▶ [REQUIREMENT] The records follow. Copy them exactly, but omit the pictures.

▶ [GIVEN RECORDS]

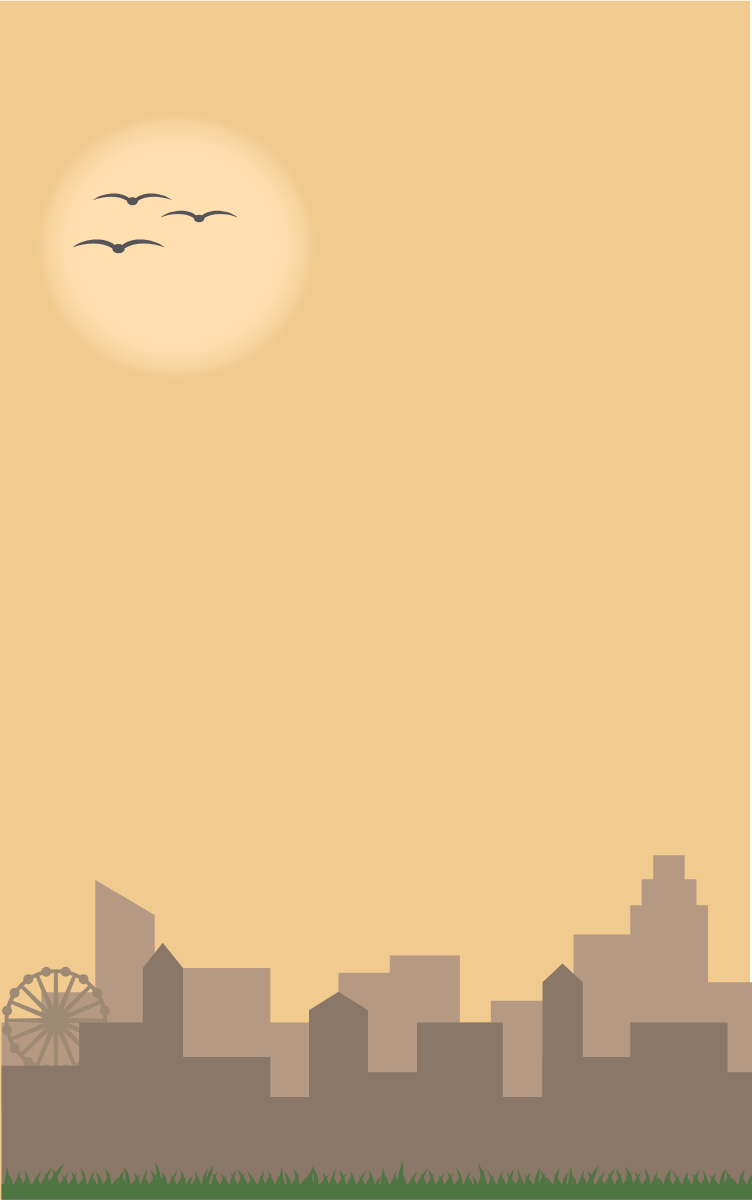
<!DOCTYPE html>
<html lang="en">
<head>
<meta charset="utf-8">
<title>City skyline at sunset</title>
<style>
:root{
  --paper:#fffdf8;
  --sky:#f0ca8f;
  --sun:#ffdfaf;
  --bird:#555459;
  --far-city:#b69982;
  --far-seam:#bb9e88;
  --near-city:#8b7768;
  --near-seam:#8e7a6b;
  --wheel:#9d8974;
  --grass:#4f7542;
}
html,body{margin:0;padding:0;overflow:hidden;background:var(--paper)}
.poster{display:block;width:752px;height:1200px}
.sky{fill:var(--sky)}
.birds{fill:var(--bird)}
.far-city{fill:var(--far-city)}
.near-city{fill:var(--near-city)}
.far-seam{fill:none;stroke:var(--far-seam)}
.near-seam{fill:none;stroke:var(--near-seam)}
.wheel{fill:var(--wheel);stroke:none}
.wheel-rim{fill:none;stroke:var(--wheel);stroke-width:5}
.grass{fill:var(--grass)}
</style>
</head>
<body>
<svg class="poster" viewBox="0 0 982 1568" preserveAspectRatio="none" role="img" aria-label="City skyline with a ferris wheel under a pale sun and three birds">
  <defs>
    <radialGradient id="sun-glow">
      <stop offset="0" stop-color="#ffdfaf"/>
      <stop offset=".68" stop-color="#ffdfaf"/>
      <stop offset=".8" stop-color="#fdddac"/>
      <stop offset=".92" stop-color="#f7d39d"/>
      <stop offset=".98" stop-color="#f2cc93"/>
      <stop offset="1" stop-color="#f0ca8f"/>
    </radialGradient>
    <g id="bird">
      <path d="M-52-1.500C-38-12.500-14-13-4-4Q0-5.500 4-4C14-13 38-12.500 52-1.500C36-7.500 18-8 6 0L-6 0C-18-8-36-7.500-52-1.500Z"/>
      <ellipse rx="7" ry="5.200"/>
    </g>
    <g id="spoke-and-cabin">
      <path d="M-3.500 0L-2.300-66H2.300L3.500 0Z"/>
      <circle cx="12.700" cy="-63.700" r="6.500"/>
    </g>
    <g id="quarter-wheel">
      <use href="#spoke-and-cabin"/>
      <use href="#spoke-and-cabin" transform="rotate(22.500)"/>
      <use href="#spoke-and-cabin" transform="rotate(45)"/>
      <use href="#spoke-and-cabin" transform="rotate(67.500)"/>
    </g>
    <path id="turf-a" d="M0 2Q3-10 4-23Q8-10 6 2ZM7 2Q8-6 5-13Q11-8 12 2ZM13 2Q17-8 22-19Q20-6 18 2ZM18 2Q20-7 17-14Q24-8 25 2ZM24 2Q27-6 33-12Q30-4 28 2ZM29 2Q29-9 27-18Q34-8 35 2ZM36 2Q41-8 49-18Q45-5 41 2ZM42 2Q43-4 40-10Q47-6 48 2ZM48 2Q53-11 62-21Q57-7 54 2ZM55 2Q56-6 52-15Q60-8 61 2ZM61 2Q65-7 71-15Q68-5 66 2ZM67 2Q67-9 63-20Q72-10 72 2ZM72 2Q77-8 85-16Q80-5 78 2ZM79 2Q79-5 76-12Q84-6 84 2ZM85 2Q89-9 96-15Q92-5 90 2ZM91 2Q91-9 88-17Q96-8 96 2ZM97 2Q101-6 107-11Q104-3 102 2ZM103 2Q104-11 100-22Q109-10 108 2ZM109 2Q112-8 118-18Q116-6 114 2ZM115 2Q116-5 113-11Q120-6 121 2Z"/>
    <path id="turf-b" d="M0 2Q1-7-3-16Q6-8 6 2ZM6 2Q10-7 17-13Q13-4 11 2ZM12 2Q12-9 10-20Q18-9 17 2ZM18 2Q22-6 28-10Q25-3 23 2ZM23 2Q28-10 34-19Q32-6 29 2ZM30 2Q31-6 28-13Q36-7 36 2ZM36 2Q37-10 34-22Q43-10 42 2ZM43 2Q48-7 56-13Q51-3 48 2ZM49 2Q50-8 47-15Q55-8 55 2ZM55 2Q59-8 64-20Q63-7 60 2ZM61 2Q62-5 58-9Q66-6 66 2ZM66 2Q71-8 79-15Q74-4 71 2ZM72 2Q72-9 69-19Q78-9 78 2ZM79 2Q81-6 86-12Q85-4 84 2ZM84 2Q86-9 83-17Q91-8 90 2ZM91 2Q96-8 104-19Q99-5 96 2ZM97 2Q98-5 94-12Q102-6 102 2ZM103 2Q107-7 112-14Q110-4 108 2ZM109 2Q110-10 107-19Q115-8 115 2ZM115 2Q118-6 124-11Q121-3 120 2Z"/>
  </defs>

  <rect class="sky" y="1" width="979.500" height="1567"/>
  <ellipse id="sun" cx="230" cy="322" rx="182" ry="174" fill="url(#sun-glow)"/>

  <g class="birds">
    <use href="#bird" transform="translate(173 263)"/>
    <use href="#bird" transform="translate(260 285.500) scale(.97)"/>
    <use href="#bird" transform="translate(154.800 325) scale(1.160)"/>
  </g>

  <path class="far-city" d="M2 1450V1336H54V1296.500H124.500V1150L202 1195.500V1265H353V1336H442V1271H509V1248.500H600.500V1336H641V1307.500H749V1221H823V1183H838V1149H853V1117.500H894V1149H909.500V1183H924.500V1283.500H982V1450Z"/>
  <path class="far-seam" d="M124.500 1195.500H202M509 1271V1336"/>

  <g class="wheel" transform="translate(73 1333.500)">
    <circle class="wheel-rim" r="64.500"/>
    <use href="#quarter-wheel"/>
    <use href="#quarter-wheel" transform="rotate(90)"/>
    <use href="#quarter-wheel" transform="rotate(180)"/>
    <use href="#quarter-wheel" transform="rotate(270)"/>
    <circle r="14"/>
  </g>

  <path class="near-city" d="M2 1568V1392.500H103.500V1336H186.500V1265L212.500 1232L239 1265V1381H353V1433.500H403.500V1320L442 1296L480.500 1320V1401H544.500V1336H656.500V1433.500H708.500V1283.500L734.500 1259L761 1283.500V1381H823V1336H950V1401H982V1568Z"/>
  <path class="near-seam" d="M186.500 1336V1433M239 1381V1433M544.500 1401V1433M708.500 1381V1433"/>

  <g class="grass">
    <rect x="2" y="1547" width="980" height="20"/>
    <g id="lawn">
      <use href="#turf-a" x="5" y="1547"/>
      <use href="#turf-b" x="128" y="1547"/>
      <use href="#turf-a" transform="translate(372 1547) scale(-1 .95)"/>
      <use href="#turf-b" x="374" y="1547"/>
      <use href="#turf-a" transform="translate(496 1547) scale(1 .96)"/>
      <use href="#turf-b" transform="translate(740 1547) scale(-1 1)"/>
      <use href="#turf-a" x="741" y="1547"/>
      <use href="#turf-b" transform="translate(982 1547) scale(-1 .95)"/>
    </g>
    <path id="tall-blades" d="M62 1549Q70 1532 84 1520Q76 1535 70 1549ZM204 1549Q206 1532 202 1517Q211 1532 211 1549ZM266 1549Q270 1535 279 1522Q276 1537 272 1549ZM399 1549Q403 1534 410 1523Q408 1538 406 1549ZM518 1549Q520 1532 526 1516Q527 1535 525 1549ZM628 1549Q629 1534 624 1520Q635 1534 635 1549ZM766 1549Q771 1534 782 1522Q777 1537 773 1549ZM820 1549Q821 1536 816 1524Q827 1536 827 1549ZM866 1549Q870 1537 876 1527Q875 1539 873 1549Z"/>
  </g>
</svg>
</body>
</html>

▶ [FINISHED TASK]
<!DOCTYPE html>
<html lang="en">
<head>
<meta charset="utf-8">
<title>City skyline at sunset</title>
<style>
:root{
  --paper:#fffdf8;
  --sky:#f0ca8f;
  --sun:#ffdfaf;
  --bird:#555459;
  --far-city:#b69982;
  --far-seam:#bb9e88;
  --near-city:#8b7768;
  --near-seam:#8e7a6b;
  --wheel:#9d8974;
  --grass:#4f7542;
}
html,body{margin:0;padding:0;overflow:hidden;background:var(--paper)}
.poster{display:block;width:752px;height:1200px}
.sky{fill:var(--sky)}
.birds{fill:var(--bird)}
.far-city{fill:var(--far-city)}
.near-city{fill:var(--near-city)}
.far-seam{fill:none;stroke:var(--far-seam)}
.near-seam{fill:none;stroke:var(--near-seam)}
.wheel{fill:var(--wheel);stroke:none}
.wheel-rim{fill:none;stroke:var(--wheel);stroke-width:5}
.grass{fill:var(--grass)}
</style>
</head>
<body>
<svg class="poster" viewBox="0 0 982 1568" preserveAspectRatio="none" role="img" aria-label="City skyline with a ferris wheel under a pale sun and three birds">
  <defs>
    <radialGradient id="sun-glow">
      <stop offset="0" stop-color="#ffdfaf"/>
      <stop offset=".68" stop-color="#ffdfaf"/>
      <stop offset=".8" stop-color="#fdddac"/>
      <stop offset=".92" stop-color="#f7d39d"/>
      <stop offset=".98" stop-color="#f2cc93"/>
      <stop offset="1" stop-color="#f0ca8f"/>
    </radialGradient>
    <g id="bird">
      <path d="M-52-1.500C-38-12.500-14-13-4-4Q0-5.500 4-4C14-13 38-12.500 52-1.500C36-7.500 18-8 6 0L-6 0C-18-8-36-7.500-52-1.500Z"/>
      <ellipse rx="7" ry="5.200"/>
    </g>
    <g id="spoke-and-cabin">
      <path d="M-3.500 0L-2.300-66H2.300L3.500 0Z"/>
      <circle cx="12.700" cy="-63.700" r="6.500"/>
    </g>
    <g id="quarter-wheel">
      <use href="#spoke-and-cabin"/>
      <use href="#spoke-and-cabin" transform="rotate(22.500)"/>
      <use href="#spoke-and-cabin" transform="rotate(45)"/>
      <use href="#spoke-and-cabin" transform="rotate(67.500)"/>
    </g>
    <path id="turf-a" d="M0 2Q3-10 4-23Q8-10 6 2ZM7 2Q8-6 5-13Q11-8 12 2ZM13 2Q17-8 22-19Q20-6 18 2ZM18 2Q20-7 17-14Q24-8 25 2ZM24 2Q27-6 33-12Q30-4 28 2ZM29 2Q29-9 27-18Q34-8 35 2ZM36 2Q41-8 49-18Q45-5 41 2ZM42 2Q43-4 40-10Q47-6 48 2ZM48 2Q53-11 62-21Q57-7 54 2ZM55 2Q56-6 52-15Q60-8 61 2ZM61 2Q65-7 71-15Q68-5 66 2ZM67 2Q67-9 63-20Q72-10 72 2ZM72 2Q77-8 85-16Q80-5 78 2ZM79 2Q79-5 76-12Q84-6 84 2ZM85 2Q89-9 96-15Q92-5 90 2ZM91 2Q91-9 88-17Q96-8 96 2ZM97 2Q101-6 107-11Q104-3 102 2ZM103 2Q104-11 100-22Q109-10 108 2ZM109 2Q112-8 118-18Q116-6 114 2ZM115 2Q116-5 113-11Q120-6 121 2Z"/>
    <path id="turf-b" d="M0 2Q1-7-3-16Q6-8 6 2ZM6 2Q10-7 17-13Q13-4 11 2ZM12 2Q12-9 10-20Q18-9 17 2ZM18 2Q22-6 28-10Q25-3 23 2ZM23 2Q28-10 34-19Q32-6 29 2ZM30 2Q31-6 28-13Q36-7 36 2ZM36 2Q37-10 34-22Q43-10 42 2ZM43 2Q48-7 56-13Q51-3 48 2ZM49 2Q50-8 47-15Q55-8 55 2ZM55 2Q59-8 64-20Q63-7 60 2ZM61 2Q62-5 58-9Q66-6 66 2ZM66 2Q71-8 79-15Q74-4 71 2ZM72 2Q72-9 69-19Q78-9 78 2ZM79 2Q81-6 86-12Q85-4 84 2ZM84 2Q86-9 83-17Q91-8 90 2ZM91 2Q96-8 104-19Q99-5 96 2ZM97 2Q98-5 94-12Q102-6 102 2ZM103 2Q107-7 112-14Q110-4 108 2ZM109 2Q110-10 107-19Q115-8 115 2ZM115 2Q118-6 124-11Q121-3 120 2Z"/>
  </defs>

  <rect class="sky" y="1" width="979.500" height="1567"/>
  <ellipse id="sun" cx="230" cy="322" rx="182" ry="174" fill="url(#sun-glow)"/>

  <g class="birds">
    <use href="#bird" transform="translate(173 263)"/>
    <use href="#bird" transform="translate(260 285.500) scale(.97)"/>
    <use href="#bird" transform="translate(154.800 325) scale(1.160)"/>
  </g>

  <path class="far-city" d="M2 1450V1336H54V1296.500H124.500V1150L202 1195.500V1265H353V1336H442V1271H509V1248.500H600.500V1336H641V1307.500H749V1221H823V1183H838V1149H853V1117.500H894V1149H909.500V1183H924.500V1283.500H982V1450Z"/>
  <path class="far-seam" d="M124.500 1195.500H202M509 1271V1336"/>

  <g class="wheel" transform="translate(73 1333.500)">
    <circle class="wheel-rim" r="64.500"/>
    <use href="#quarter-wheel"/>
    <use href="#quarter-wheel" transform="rotate(90)"/>
    <use href="#quarter-wheel" transform="rotate(180)"/>
    <use href="#quarter-wheel" transform="rotate(270)"/>
    <circle r="14"/>
  </g>

  <path class="near-city" d="M2 1568V1392.500H103.500V1336H186.500V1265L212.500 1232L239 1265V1381H353V1433.500H403.500V1320L442 1296L480.500 1320V1401H544.500V1336H656.500V1433.500H708.500V1283.500L734.500 1259L761 1283.500V1381H823V1336H950V1401H982V1568Z"/>
  <path class="near-seam" d="M186.500 1336V1433M239 1381V1433M544.500 1401V1433M708.500 1381V1433"/>

  <g class="grass">
    <rect x="2" y="1547" width="980" height="20"/>
    <g id="lawn">
      <use href="#turf-a" x="5" y="1547"/>
      <use href="#turf-b" x="128" y="1547"/>
      <use href="#turf-a" transform="translate(372 1547) scale(-1 .95)"/>
      <use href="#turf-b" x="374" y="1547"/>
      <use href="#turf-a" transform="translate(496 1547) scale(1 .96)"/>
      <use href="#turf-b" transform="translate(740 1547) scale(-1 1)"/>
      <use href="#turf-a" x="741" y="1547"/>
      <use href="#turf-b" transform="translate(982 1547) scale(-1 .95)"/>
    </g>
    <path id="tall-blades" d="M62 1549Q70 1532 84 1520Q76 1535 70 1549ZM204 1549Q206 1532 202 1517Q211 1532 211 1549ZM266 1549Q270 1535 279 1522Q276 1537 272 1549ZM399 1549Q403 1534 410 1523Q408 1538 406 1549ZM518 1549Q520 1532 526 1516Q527 1535 525 1549ZM628 1549Q629 1534 624 1520Q635 1534 635 1549ZM766 1549Q771 1534 782 1522Q777 1537 773 1549ZM820 1549Q821 1536 816 1524Q827 1536 827 1549ZM866 1549Q870 1537 876 1527Q875 1539 873 1549Z"/>
  </g>
</svg>
</body>
</html>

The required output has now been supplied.